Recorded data
#####

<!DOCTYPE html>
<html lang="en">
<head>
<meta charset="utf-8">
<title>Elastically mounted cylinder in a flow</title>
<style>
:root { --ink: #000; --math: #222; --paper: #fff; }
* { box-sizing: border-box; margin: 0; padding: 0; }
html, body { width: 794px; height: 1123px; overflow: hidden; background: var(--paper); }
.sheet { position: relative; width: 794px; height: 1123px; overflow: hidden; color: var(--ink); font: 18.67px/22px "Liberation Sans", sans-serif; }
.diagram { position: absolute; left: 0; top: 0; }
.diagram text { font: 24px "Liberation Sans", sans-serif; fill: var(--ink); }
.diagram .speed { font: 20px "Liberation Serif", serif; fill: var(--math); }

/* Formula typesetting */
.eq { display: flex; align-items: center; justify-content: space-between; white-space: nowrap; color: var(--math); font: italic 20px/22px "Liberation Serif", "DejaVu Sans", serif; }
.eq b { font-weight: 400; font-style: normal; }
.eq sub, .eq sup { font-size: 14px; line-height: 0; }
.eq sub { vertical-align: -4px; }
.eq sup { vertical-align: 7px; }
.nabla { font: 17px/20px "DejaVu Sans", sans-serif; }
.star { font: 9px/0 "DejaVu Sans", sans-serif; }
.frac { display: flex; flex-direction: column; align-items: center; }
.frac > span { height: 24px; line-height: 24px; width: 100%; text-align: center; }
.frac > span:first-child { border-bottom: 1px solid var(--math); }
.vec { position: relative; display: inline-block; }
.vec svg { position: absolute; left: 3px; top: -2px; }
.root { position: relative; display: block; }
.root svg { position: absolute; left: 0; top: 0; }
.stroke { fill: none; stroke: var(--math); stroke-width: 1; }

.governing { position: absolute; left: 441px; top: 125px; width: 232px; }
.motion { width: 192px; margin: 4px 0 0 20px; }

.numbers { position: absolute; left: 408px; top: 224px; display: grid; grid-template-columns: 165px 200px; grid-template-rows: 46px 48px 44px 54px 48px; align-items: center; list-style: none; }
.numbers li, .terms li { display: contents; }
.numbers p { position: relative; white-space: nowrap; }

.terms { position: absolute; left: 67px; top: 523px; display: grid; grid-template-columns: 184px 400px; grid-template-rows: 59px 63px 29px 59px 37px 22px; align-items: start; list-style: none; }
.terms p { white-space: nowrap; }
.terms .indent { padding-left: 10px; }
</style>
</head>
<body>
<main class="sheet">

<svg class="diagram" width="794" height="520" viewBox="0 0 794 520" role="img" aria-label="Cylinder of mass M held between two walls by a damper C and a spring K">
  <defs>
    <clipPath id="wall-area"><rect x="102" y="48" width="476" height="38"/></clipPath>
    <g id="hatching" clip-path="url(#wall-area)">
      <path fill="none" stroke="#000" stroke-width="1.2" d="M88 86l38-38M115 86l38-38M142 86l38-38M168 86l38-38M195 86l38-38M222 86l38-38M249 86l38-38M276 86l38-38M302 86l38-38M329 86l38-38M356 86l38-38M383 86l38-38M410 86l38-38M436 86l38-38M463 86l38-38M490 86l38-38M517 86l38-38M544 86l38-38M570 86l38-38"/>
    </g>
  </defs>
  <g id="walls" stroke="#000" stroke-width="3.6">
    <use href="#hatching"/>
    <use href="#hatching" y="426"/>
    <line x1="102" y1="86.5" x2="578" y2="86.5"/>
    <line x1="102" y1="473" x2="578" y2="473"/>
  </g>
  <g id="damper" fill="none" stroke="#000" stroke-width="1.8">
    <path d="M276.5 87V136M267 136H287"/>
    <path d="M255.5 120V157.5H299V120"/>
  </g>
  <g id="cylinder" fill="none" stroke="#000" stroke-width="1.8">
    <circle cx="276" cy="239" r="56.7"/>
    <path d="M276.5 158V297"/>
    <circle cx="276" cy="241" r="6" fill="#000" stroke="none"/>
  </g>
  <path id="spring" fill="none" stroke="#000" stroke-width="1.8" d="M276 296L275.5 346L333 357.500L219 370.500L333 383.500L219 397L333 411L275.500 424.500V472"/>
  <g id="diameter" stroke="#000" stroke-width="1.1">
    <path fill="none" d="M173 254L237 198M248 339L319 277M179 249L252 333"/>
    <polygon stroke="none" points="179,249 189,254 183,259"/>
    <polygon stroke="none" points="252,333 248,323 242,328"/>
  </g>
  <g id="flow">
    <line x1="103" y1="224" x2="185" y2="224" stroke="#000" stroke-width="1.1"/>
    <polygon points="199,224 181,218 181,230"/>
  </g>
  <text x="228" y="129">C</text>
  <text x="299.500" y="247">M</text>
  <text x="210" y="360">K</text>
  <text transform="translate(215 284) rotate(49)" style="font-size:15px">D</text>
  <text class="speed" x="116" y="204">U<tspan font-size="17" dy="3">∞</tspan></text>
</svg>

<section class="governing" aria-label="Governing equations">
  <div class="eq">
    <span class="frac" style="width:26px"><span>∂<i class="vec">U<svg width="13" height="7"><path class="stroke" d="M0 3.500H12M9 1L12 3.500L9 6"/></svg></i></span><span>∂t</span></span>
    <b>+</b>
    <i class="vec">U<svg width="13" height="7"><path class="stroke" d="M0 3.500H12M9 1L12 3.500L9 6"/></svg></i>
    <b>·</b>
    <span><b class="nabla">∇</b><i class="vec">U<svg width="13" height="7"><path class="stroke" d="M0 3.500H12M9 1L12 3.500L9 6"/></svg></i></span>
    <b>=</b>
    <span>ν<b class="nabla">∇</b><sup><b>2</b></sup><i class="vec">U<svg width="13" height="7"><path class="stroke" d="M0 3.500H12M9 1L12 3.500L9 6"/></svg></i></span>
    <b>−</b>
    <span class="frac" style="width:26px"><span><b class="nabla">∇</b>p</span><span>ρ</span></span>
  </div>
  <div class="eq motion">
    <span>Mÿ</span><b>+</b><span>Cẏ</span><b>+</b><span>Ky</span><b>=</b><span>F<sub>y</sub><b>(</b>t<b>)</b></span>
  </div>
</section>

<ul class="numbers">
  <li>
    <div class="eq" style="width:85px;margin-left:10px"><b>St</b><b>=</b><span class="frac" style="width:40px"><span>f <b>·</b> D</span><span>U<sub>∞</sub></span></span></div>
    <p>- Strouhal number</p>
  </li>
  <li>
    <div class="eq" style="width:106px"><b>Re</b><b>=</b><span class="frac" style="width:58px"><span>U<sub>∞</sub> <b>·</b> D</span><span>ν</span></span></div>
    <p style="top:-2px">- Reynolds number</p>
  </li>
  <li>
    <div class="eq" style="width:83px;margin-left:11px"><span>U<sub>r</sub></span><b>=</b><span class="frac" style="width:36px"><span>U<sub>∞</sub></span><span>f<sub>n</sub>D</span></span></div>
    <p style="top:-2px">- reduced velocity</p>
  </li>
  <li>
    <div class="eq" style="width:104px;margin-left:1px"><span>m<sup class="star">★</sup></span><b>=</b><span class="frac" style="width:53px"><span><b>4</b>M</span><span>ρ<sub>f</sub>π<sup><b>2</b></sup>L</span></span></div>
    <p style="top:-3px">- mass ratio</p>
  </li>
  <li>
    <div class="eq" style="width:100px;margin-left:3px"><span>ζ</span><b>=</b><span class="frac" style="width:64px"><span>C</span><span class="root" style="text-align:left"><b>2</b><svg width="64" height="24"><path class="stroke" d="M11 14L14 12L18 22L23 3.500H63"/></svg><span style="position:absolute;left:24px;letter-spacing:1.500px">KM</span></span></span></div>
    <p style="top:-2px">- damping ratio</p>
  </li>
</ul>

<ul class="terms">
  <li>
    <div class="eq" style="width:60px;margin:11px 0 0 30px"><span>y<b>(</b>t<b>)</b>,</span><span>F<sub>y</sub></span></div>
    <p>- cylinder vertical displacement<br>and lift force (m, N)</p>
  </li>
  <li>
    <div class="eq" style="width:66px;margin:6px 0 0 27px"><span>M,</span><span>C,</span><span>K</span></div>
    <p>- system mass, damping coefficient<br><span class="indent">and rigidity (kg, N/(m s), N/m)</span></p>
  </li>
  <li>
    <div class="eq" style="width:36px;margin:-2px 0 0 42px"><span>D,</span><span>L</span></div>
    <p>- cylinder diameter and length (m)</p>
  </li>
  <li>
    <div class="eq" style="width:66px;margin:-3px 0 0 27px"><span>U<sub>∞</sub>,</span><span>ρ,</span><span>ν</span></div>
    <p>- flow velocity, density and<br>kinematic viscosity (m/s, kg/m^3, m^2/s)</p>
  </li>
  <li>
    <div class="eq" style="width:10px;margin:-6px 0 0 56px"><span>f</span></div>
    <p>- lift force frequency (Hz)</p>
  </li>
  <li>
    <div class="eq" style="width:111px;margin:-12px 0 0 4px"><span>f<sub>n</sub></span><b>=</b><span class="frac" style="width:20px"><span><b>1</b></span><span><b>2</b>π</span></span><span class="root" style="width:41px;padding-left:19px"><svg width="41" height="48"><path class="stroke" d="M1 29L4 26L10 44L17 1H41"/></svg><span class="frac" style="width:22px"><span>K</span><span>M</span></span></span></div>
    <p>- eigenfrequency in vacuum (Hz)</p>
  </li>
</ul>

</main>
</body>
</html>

#####

* _The task_: Among the lines above, find those containing the word "align" and copy each.

* _Your solution_:
.eq { display: flex; align-items: center; justify-content: space-between; white-space: nowrap; color: var(--math); font: italic 20px/22px "Liberation Serif", "DejaVu Sans", serif; }
.eq sub { vertical-align: -4px; }
.eq sup { vertical-align: 7px; }
.frac { display: flex; flex-direction: column; align-items: center; }
.frac > span { height: 24px; line-height: 24px; width: 100%; text-align: center; }
.numbers { position: absolute; left: 408px; top: 224px; display: grid; grid-template-columns: 165px 200px; grid-template-rows: 46px 48px 44px 54px 48px; align-items: center; list-style: none; }
.terms { position: absolute; left: 67px; top: 523px; display: grid; grid-template-columns: 184px 400px; grid-template-rows: 59px 63px 29px 59px 37px 22px; align-items: start; list-style: none; }
    <div class="eq" style="width:100px;margin-left:3px"><span>ζ</span><b>=</b><span class="frac" style="width:64px"><span>C</span><span class="root" style="text-align:left"><b>2</b><svg width="64" height="24"><path class="stroke" d="M11 14L14 12L18 22L23 3.500H63"/></svg><span style="position:absolute;left:24px;letter-spacing:1.500px">KM</span></span></span></div>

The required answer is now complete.